(What is being asked) Quote the entries in full, character for character, without their images.

(Records excerpted from a collection)
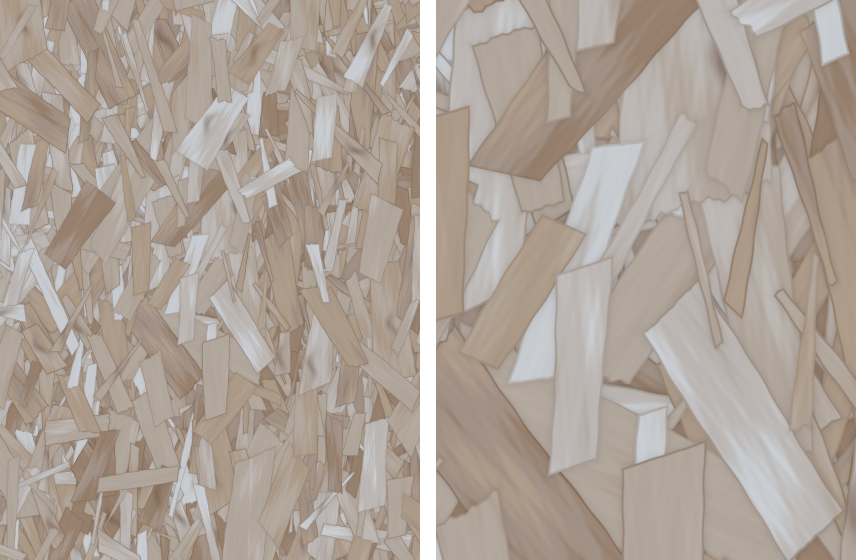
Left: the whole. Right: its middle third, enlarged.
A Shadertoy shader for this texture:

```glsl
// Oriented strand board: pale wood flakes pressed flat in many overlapping layers.
// Each layer scatters one straight, tapered flake per grid cell; every flake gets
// its own tone, fine layered-sine grain, occasional stain and a thin brown rim.

const int   LAYERS      = 14;
const float CELL_MIN    = 0.060;   // grid size of the layers, in canvas heights
const float CELL_MAX    = 0.138;
const float ANGLE_RANGE = 0.80;    // spread around vertical, in radians
const float STRAY_SHARE = 0.13;    // flakes lying in any direction
const float RIM_WIDTH   = 0.0009;
const float RIM_DEPTH   = 0.36;
const float SHADOW_SIZE = 0.0016;
const float SHADOW_DEPTH = 0.07;
const float GRAIN_DEPTH = 0.011;
const float STAIN_SHARE = 0.13;

const vec3 UMBER  = vec3(0.595, 0.505, 0.43);
const vec3 TAUPE  = vec3(0.63, 0.565, 0.52);
const vec3 TAN    = vec3(0.675, 0.605, 0.535);
const vec3 BEIGE  = vec3(0.695, 0.652, 0.612);
const vec3 PALE   = vec3(0.735, 0.715, 0.702);
const vec3 SILVER = vec3(0.78, 0.795, 0.812);
const vec3 RIM    = vec3(0.44, 0.33, 0.25);
const vec3 STAIN  = vec3(0.40, 0.30, 0.24);

vec3 hash3(vec3 p) {
    p = fract(p * vec3(0.1031, 0.1030, 0.0973));
    p += dot(p, p.yxz + 33.33);
    return fract((p.xxy + p.yxx) * p.zyx);
}

// Wood tones from dark to light, spaced by their share of the board
vec3 woodTone(float t) {
    vec3 c = mix(UMBER, TAUPE, smoothstep(0.03, 0.11, t));
    c = mix(c, TAN,    smoothstep(0.13, 0.23, t));
    c = mix(c, BEIGE,  smoothstep(0.34, 0.48, t));
    c = mix(c, PALE,   smoothstep(0.66, 0.80, t));
    return mix(c, SILVER, smoothstep(0.84, 0.96, t));
}

// Nearly straight fibres running along y, broken up along their length
float grain(vec2 q, float seed) {
    float sum = 0.0, amp = 0.5, freq = 210.0;
    q.x += 0.03 * (seed - 0.5) * q.y + 0.001 * sin(q.y * 21.0 + seed * 9.0);
    for (int i = 0; i < 4; i++) {
        float phase = seed * 40.0 + float(i) * 2.1;
        sum += amp * sin(q.x * freq + phase) * sin(q.y * freq * 0.13 + phase * 1.7 + q.x * 90.0);
        freq *= 1.75;
        amp *= 0.88;
    }
    return sum;
}

// Signed distance to a slanted, tapered flake; narrow ones run to a point
float flake(vec2 q, vec2 halfSize, vec3 h) {
    float taper = mix(1.5, 0.45, smoothstep(0.1, 0.25, halfSize.x / halfSize.y));
    float side = halfSize.x * (1.0 + (h.x - 0.5) * taper * q.y / halfSize.y);
    side += 0.0007 * sin(q.y * 47.0 + h.y * 30.0) + 0.0003 * sin(q.y * 210.0 + h.z * 50.0);
    float ragged = sin(q.x * 130.0 + h.x * 40.0) + 0.6 * sin(q.x * 430.0 + h.z * 60.0)
                 + 0.4 * sin(q.x * 900.0 + h.y * 60.0);
    float end = abs(q.y + (h.z - 0.5) * 1.3 * q.x) - halfSize.y
              + 0.0022 * ragged * h.y * h.y;
    return max(abs(q.x) - side, end * 0.85);
}

// Surface colour inside one flake
vec3 flakeColour(vec2 q, vec2 halfSize, float tone, vec3 h) {
    float fibres = grain(q, h.x);
    float mottle = sin(q.x * 70.0 + h.y * 20.0 + 1.5 * sin(q.y * 19.0 + h.z * 30.0))
                 * sin(q.y * 27.0 + h.x * 17.0 + q.x * 25.0);
    vec3 c = woodTone(tone + 0.10 * mottle + 0.05 * fibres);
    c += fibres * GRAIN_DEPTH + 0.007 * mottle;

    // Soft knot or smear, stretched along the fibres
    vec2 s = (q - (h.yz - 0.5) * halfSize) / vec2(0.007, 0.021);
    s.x += 0.7 * sin(s.y * 2.3 + h.x * 9.0);
    float smear = exp(-dot(s, s)) * (0.75 + 0.3 * fibres);
    return mix(c, STAIN, step(h.x, STAIN_SHARE) * 0.6 * smear);
}

void mainImage(out vec4 fragColor, in vec2 fragCoord) {
    vec2 p = fragCoord / iResolution.y;
    float soft = 0.5 / iResolution.y + 0.0002;
    float light = 0.26 * (0.375 - p.x) + 0.12 * (p.y - 0.5);
    vec3 col = TAUPE;

    for (int k = 0; k < LAYERS; k++) {
        float layer = float(k);
        float height = layer / float(LAYERS - 1);
        float cell = mix(CELL_MIN, CELL_MAX, fract(layer * 0.618 + 0.3));
        vec2 g = p / cell + layer * vec2(17.37, 9.73) + 40.0;
        vec2 id = floor(g);

        for (int n = 0; n < 9; n++) {
            vec2 c = id + vec2(n % 3, n / 3) - 1.0;
            vec3 place = hash3(vec3(c, layer * 7.0 + 1.0));
            if (place.z > mix(0.95, 0.42, height)) continue;
            vec3 look = hash3(vec3(c, layer * 7.0 + 3.0));
            vec3 form = hash3(vec3(c, layer * 7.0 + 5.0));
            vec3 turn = hash3(vec3(c, layer * 7.0 + 6.0));

            // Local frame: y runs along the flake
            float angle = (turn.x + turn.y - 1.0) * ANGLE_RANGE;
            if (turn.z < STRAY_SHARE) angle = (turn.x - 0.5) * 3.14;
            vec2 q = (g - c - 0.1 - 0.8 * place.xy) * cell;
            float ca = cos(angle), sa = sin(angle);
            q = vec2(ca * q.x + sa * q.y, ca * q.y - sa * q.x);

            float len = cell * mix(0.5, 0.93, look.x);
            vec2 halfSize = vec2(len * mix(0.06, 0.40, pow(look.y, 1.2)), len);
            float d = flake(q, halfSize, form);
            if (d > 4.0 * SHADOW_SIZE) continue;

            col *= 1.0 - SHADOW_DEPTH * exp(-max(d, 0.0) / SHADOW_SIZE);
            if (d < soft) {
                // Wide flakes lean to tan, thin slivers to silver
                float tone = look.z + light + 0.16 * (0.5 - look.y);
                vec3 wood = flakeColour(q, halfSize, tone, form);
                float rim = 1.0 - smoothstep(0.0, RIM_WIDTH + soft, abs(d + 0.5 * RIM_WIDTH));
                wood = mix(wood, RIM, rim * RIM_DEPTH * (0.4 + 0.9 * turn.y));
                col = mix(col, wood, smoothstep(soft, -soft, d));
            }
        }
    }
    fragColor = vec4(clamp(col, 0.0, 1.0), 1.0);
}
```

(Response)
Left: the whole. Right: its middle third, enlarged.
A Shadertoy shader for this texture:

```glsl
// Oriented strand board: pale wood flakes pressed flat in many overlapping layers.
// Each layer scatters one straight, tapered flake per grid cell; every flake gets
// its own tone, fine layered-sine grain, occasional stain and a thin brown rim.

const int   LAYERS      = 14;
const float CELL_MIN    = 0.060;   // grid size of the layers, in canvas heights
const float CELL_MAX    = 0.138;
const float ANGLE_RANGE = 0.80;    // spread around vertical, in radians
const float STRAY_SHARE = 0.13;    // flakes lying in any direction
const float RIM_WIDTH   = 0.0009;
const float RIM_DEPTH   = 0.36;
const float SHADOW_SIZE = 0.0016;
const float SHADOW_DEPTH = 0.07;
const float GRAIN_DEPTH = 0.011;
const float STAIN_SHARE = 0.13;

const vec3 UMBER  = vec3(0.595, 0.505, 0.43);
const vec3 TAUPE  = vec3(0.63, 0.565, 0.52);
const vec3 TAN    = vec3(0.675, 0.605, 0.535);
const vec3 BEIGE  = vec3(0.695, 0.652, 0.612);
const vec3 PALE   = vec3(0.735, 0.715, 0.702);
const vec3 SILVER = vec3(0.78, 0.795, 0.812);
const vec3 RIM    = vec3(0.44, 0.33, 0.25);
const vec3 STAIN  = vec3(0.40, 0.30, 0.24);

vec3 hash3(vec3 p) {
    p = fract(p * vec3(0.1031, 0.1030, 0.0973));
    p += dot(p, p.yxz + 33.33);
    return fract((p.xxy + p.yxx) * p.zyx);
}

// Wood tones from dark to light, spaced by their share of the board
vec3 woodTone(float t) {
    vec3 c = mix(UMBER, TAUPE, smoothstep(0.03, 0.11, t));
    c = mix(c, TAN,    smoothstep(0.13, 0.23, t));
    c = mix(c, BEIGE,  smoothstep(0.34, 0.48, t));
    c = mix(c, PALE,   smoothstep(0.66, 0.80, t));
    return mix(c, SILVER, smoothstep(0.84, 0.96, t));
}

// Nearly straight fibres running along y, broken up along their length
float grain(vec2 q, float seed) {
    float sum = 0.0, amp = 0.5, freq = 210.0;
    q.x += 0.03 * (seed - 0.5) * q.y + 0.001 * sin(q.y * 21.0 + seed * 9.0);
    for (int i = 0; i < 4; i++) {
        float phase = seed * 40.0 + float(i) * 2.1;
        sum += amp * sin(q.x * freq + phase) * sin(q.y * freq * 0.13 + phase * 1.7 + q.x * 90.0);
        freq *= 1.75;
        amp *= 0.88;
    }
    return sum;
}

// Signed distance to a slanted, tapered flake; narrow ones run to a point
float flake(vec2 q, vec2 halfSize, vec3 h) {
    float taper = mix(1.5, 0.45, smoothstep(0.1, 0.25, halfSize.x / halfSize.y));
    float side = halfSize.x * (1.0 + (h.x - 0.5) * taper * q.y / halfSize.y);
    side += 0.0007 * sin(q.y * 47.0 + h.y * 30.0) + 0.0003 * sin(q.y * 210.0 + h.z * 50.0);
    float ragged = sin(q.x * 130.0 + h.x * 40.0) + 0.6 * sin(q.x * 430.0 + h.z * 60.0)
                 + 0.4 * sin(q.x * 900.0 + h.y * 60.0);
    float end = abs(q.y + (h.z - 0.5) * 1.3 * q.x) - halfSize.y
              + 0.0022 * ragged * h.y * h.y;
    return max(abs(q.x) - side, end * 0.85);
}

// Surface colour inside one flake
vec3 flakeColour(vec2 q, vec2 halfSize, float tone, vec3 h) {
    float fibres = grain(q, h.x);
    float mottle = sin(q.x * 70.0 + h.y * 20.0 + 1.5 * sin(q.y * 19.0 + h.z * 30.0))
                 * sin(q.y * 27.0 + h.x * 17.0 + q.x * 25.0);
    vec3 c = woodTone(tone + 0.10 * mottle + 0.05 * fibres);
    c += fibres * GRAIN_DEPTH + 0.007 * mottle;

    // Soft knot or smear, stretched along the fibres
    vec2 s = (q - (h.yz - 0.5) * halfSize) / vec2(0.007, 0.021);
    s.x += 0.7 * sin(s.y * 2.3 + h.x * 9.0);
    float smear = exp(-dot(s, s)) * (0.75 + 0.3 * fibres);
    return mix(c, STAIN, step(h.x, STAIN_SHARE) * 0.6 * smear);
}

void mainImage(out vec4 fragColor, in vec2 fragCoord) {
    vec2 p = fragCoord / iResolution.y;
    float soft = 0.5 / iResolution.y + 0.0002;
    float light = 0.26 * (0.375 - p.x) + 0.12 * (p.y - 0.5);
    vec3 col = TAUPE;

    for (int k = 0; k < LAYERS; k++) {
        float layer = float(k);
        float height = layer / float(LAYERS - 1);
        float cell = mix(CELL_MIN, CELL_MAX, fract(layer * 0.618 + 0.3));
        vec2 g = p / cell + layer * vec2(17.37, 9.73) + 40.0;
        vec2 id = floor(g);

        for (int n = 0; n < 9; n++) {
            vec2 c = id + vec2(n % 3, n / 3) - 1.0;
            vec3 place = hash3(vec3(c, layer * 7.0 + 1.0));
            if (place.z > mix(0.95, 0.42, height)) continue;
            vec3 look = hash3(vec3(c, layer * 7.0 + 3.0));
            vec3 form = hash3(vec3(c, layer * 7.0 + 5.0));
            vec3 turn = hash3(vec3(c, layer * 7.0 + 6.0));

            // Local frame: y runs along the flake
            float angle = (turn.x + turn.y - 1.0) * ANGLE_RANGE;
            if (turn.z < STRAY_SHARE) angle = (turn.x - 0.5) * 3.14;
            vec2 q = (g - c - 0.1 - 0.8 * place.xy) * cell;
            float ca = cos(angle), sa = sin(angle);
            q = vec2(ca * q.x + sa * q.y, ca * q.y - sa * q.x);

            float len = cell * mix(0.5, 0.93, look.x);
            vec2 halfSize = vec2(len * mix(0.06, 0.40, pow(look.y, 1.2)), len);
            float d = flake(q, halfSize, form);
            if (d > 4.0 * SHADOW_SIZE) continue;

            col *= 1.0 - SHADOW_DEPTH * exp(-max(d, 0.0) / SHADOW_SIZE);
            if (d < soft) {
                // Wide flakes lean to tan, thin slivers to silver
                float tone = look.z + light + 0.16 * (0.5 - look.y);
                vec3 wood = flakeColour(q, halfSize, tone, form);
                float rim = 1.0 - smoothstep(0.0, RIM_WIDTH + soft, abs(d + 0.5 * RIM_WIDTH));
                wood = mix(wood, RIM, rim * RIM_DEPTH * (0.4 + 0.9 * turn.y));
                col = mix(col, wood, smoothstep(soft, -soft, d));
            }
        }
    }
    fragColor = vec4(clamp(col, 0.0, 1.0), 1.0);
}
```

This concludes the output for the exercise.